The second aspect was that Kapler was demonstrating how the new front office and staff might approach their evaluations of current Giants. 

"I've thought a lot about Brandon Belt and specifically what he brings -- how impressive it is to watch him take an at-bat, independent of the outcome of the at-bat. He tends to look over pitches and make really good swing-or-don't-swing decisions," Kapler said. "I know the power has dropped off a little bit but taking the things that he does very, very well and highlighting some of those things might lead to some more of that power production."

Kapler hit on what has always made Belt a polarizing player. His plate appearances are as controlled as anyone’s, and over the course of a game or series or season, there’s a lot of value in that. Every time Belt shakes his head at a pitch that was half an inch out of the zone, he’s adding to a starter’s workload and increasing his own odds of getting on base. 

Even in a disappointing season, Belt's .339 on-base percentage was the highest of any Giants regular. He ranked 15th in the National League by seeing 4.09 pitches per plate appearance, something Zaidi and Kapler's old clubs excel at. The Dodgers and Phillies ranked third and fourth in the NL, respectively, seeing 4.00 pitches per plate appearance. The Giants were ninth at 3.89. In 2018, Kapler's first year, the Phillies finished behind only the league-leading Dodgers, while the Giants ranked ninth in the league. 

[RELATED: Watch Kapler laugh at Belt for trying to bunt]

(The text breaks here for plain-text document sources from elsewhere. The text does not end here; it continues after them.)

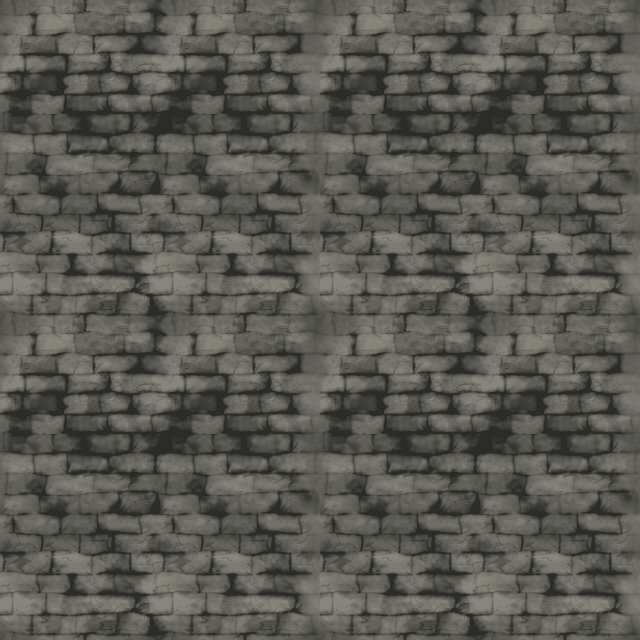
Give the GLSL for this texture, as a three.js fragment shader.

```glsl
// Sooty grey brick wall: a tile laid 2 x 2, each with 16 staggered courses of 8 bricks.
// Thin wavering joints carry dark smudges, cracks and fan-shaped scratches; wrapped
// noise repeats the wear, and a pale smeared seam covers the sides of every tile.
#define TILES 2.0
#define BRICKS vec2(16.0, 32.0)
#define REPEAT vec2(4.0, 16.0)
#define COURSE_SHIFT 0.33
#define LINE_WIDTH 0.06
#define JOINT_WIDTH 0.035
#define SOOT 0.42
#define EXPOSURE 0.71
#define SHADE vec3(0.135, 0.137, 0.128)
#define STONE vec3(0.535, 0.525, 0.485)

varying vec2 vUv;

float hash(vec2 p) {
  vec3 q = fract(vec3(p.xyx) * 0.1031);
  q += dot(q, q.yzx + 33.33);
  return fract((q.x + q.y) * q.z);
}

// Value noise that wraps after the given number of cells
float noise(vec2 p, vec2 period) {
  vec2 i = floor(p), f = fract(p);
  f = f * f * (3.0 - 2.0 * f);
  vec2 a = mod(i, period), b = mod(i + 1.0, period);
  return mix(mix(hash(a), hash(vec2(b.x, a.y)), f.x),
             mix(hash(vec2(a.x, b.y)), hash(b), f.x), f.y);
}

float fbm(vec2 p, vec2 period) {
  float sum = 0.0, amp = 0.533;
  for (int i = 0; i < 4; i++) {
    sum += amp * noise(p, period);
    p *= 2.0;
    period *= 2.0;
    amp *= 0.5;
  }
  return sum;
}

float bell(float d, float width) {
  return exp(-d * d / (width * width));
}

// Soft round patch, placed in a half-tile that repeats across
float patchAt(vec2 uv, vec2 center, float radius) {
  vec2 d = fract(uv * vec2(2.0, 1.0) * TILES - center + 0.5) - 0.5;
  return bell(length(d * vec2(0.5, 1.0)), radius);
}

void main() {
  vec2 uv = vUv;
  vec2 tile = fract(uv * TILES);
  vec2 s = uv * BRICKS.y;
  vec2 period = vec2(8.0, 16.0);

  // Shared layers of wear
  float cloud = fbm(s * 0.5, period * 0.5);
  float soot = fbm(s + 5.3, period);
  float brush = fbm(s * vec2(1.0, 3.0) + 2.7, period * vec2(1.0, 3.0));
  float grain = fbm(s * 6.0, period * 6.0);
  float broad = fbm(s * 0.25 + 1.7, vec2(4.0));

  // Wavering courses and staggered joints
  vec2 q = uv * BRICKS - vec2(0.0, COURSE_SHIFT);
  q += (vec2(noise(s * 2.0, period * 2.0), noise(s + 0.5, period)) - 0.5) * vec2(0.09, 0.24);
  float row = floor(q.y), rowId = mod(row, REPEAT.y);
  q.x += 0.5 * mod(row, 2.0) + 0.35 * hash(vec2(rowId, 91.0));
  float joint = floor(q.x + 0.5);
  vec2 jointId = mod(vec2(joint, row), REPEAT);
  float dx = q.x - joint - 0.32 * (hash(jointId + 17.0) - 0.5);
  float fy = q.y - row;
  float dy = min(fy, 1.0 - fy);
  vec2 brickId = mod(vec2(joint - step(dx, 0.0), row), REPEAT);
  float strength = hash(jointId + 43.0);

  // Stone faces, with a few paler courses
  float paleRow = bell(rowId - 12.0, 0.4) + bell(rowId - 8.0, 0.4) + bell(rowId - 1.0, 0.4);
  float value = EXPOSURE + 0.65 * (cloud - 0.5) + 0.4 * (brush - 0.5) + 0.22 * (grain - 0.5);
  value += 0.22 * (hash(brickId + 7.0) - 0.5) + 0.25 * (broad - 0.5);
  value += 0.13 * paleRow * smoothstep(0.0, 0.3, dy);
  value += 0.10 * (patchAt(uv, vec2(0.73, 0.69), 0.05) + patchAt(uv, vec2(0.76, 0.44), 0.05));

  // Joint lines and the soot gathered around them
  float smear = smoothstep(0.3, 0.68, soot);
  float dark = bell(dy, LINE_WIDTH) * mix(0.12, 0.5, smear);
  dark += bell(dy, 0.2) * 0.28 * smear;
  dark += bell(dx, JOINT_WIDTH) * mix(0.12, 0.5, strength);
  dark += bell(dx, 0.14) * SOOT * smear * strength;
  dark += smoothstep(0.52, 0.72, soot) * 0.28;

  // Scratches fanning out from the foot of each joint
  vec2 foot = vec2(dx * 2.0, fy);
  float reach = length(foot);
  vec2 dir = foot / max(reach, 0.001);
  float fan = smoothstep(0.5, 0.8, noise(dir * 5.0 + jointId * 11.0, vec2(256.0)));
  dark += strength * bell(reach, 0.5) * (0.4 * fan + 0.2 * smear);

  // Hairline cracks in patches
  float crack = abs(noise(s * vec2(1.0, 2.0) + brush * 1.5, period * vec2(1.0, 2.0)) - 0.5);
  dark += bell(crack, 0.025) * 0.24 * smoothstep(0.45, 0.6, cloud);

  // Heavy stains that recur in every tile
  float stain = patchAt(uv, vec2(0.18, 0.67), 0.06) + patchAt(uv, vec2(0.18, 0.0), 0.055);
  dark += stain * 0.42 * smoothstep(0.3, 0.6, brush);

  // Pale smeared seam along the tile sides
  float edge = tile.x + (soot - 0.5) * 0.13;
  float fade = smoothstep(0.93, 0.985, edge);
  fade = max(fade, 1.0 - smoothstep(0.0, 0.035, tile.x + (cloud - 0.5) * 0.09));
  dark *= 1.0 - 0.8 * fade;
  value = mix(value, 0.66 + 0.45 * (cloud - 0.5) + 0.12 * (grain - 0.5), 0.75 * fade);
  float blot = bell(length(tile - vec2(0.97, 0.235)), 0.035)
             + 0.7 * bell(length(tile - vec2(0.96, 0.45)), 0.03);
  dark += blot * 0.6 * smoothstep(0.3, 0.6, soot);

  gl_FragColor = vec4(mix(SHADE, STONE, clamp(value - dark, 0.08, 1.0)), 1.0);
}
```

The ability to have consistently good plate appearances is something that was a focus throughout the organization in Zaidi's first year, and Kapler sure seems to be a fan. If the new staff can get some more power out of Belt, great, but if not, they still plan to focus on his strengths as a hitter. 

Kapler said that will be an emphasis with all of his players and the minor leaguers who come up. The Giants still lack in overall talent, but they believe there are ways to squeeze more juice out of this roster, regardless of what the ballpark's dimensions might do to hitters. 

"It's about instilling confidence in players for the things they do really well, and then reminding them how those positive steps forward can play in the environment that they play in specifically here in San Francisco," Kapler said.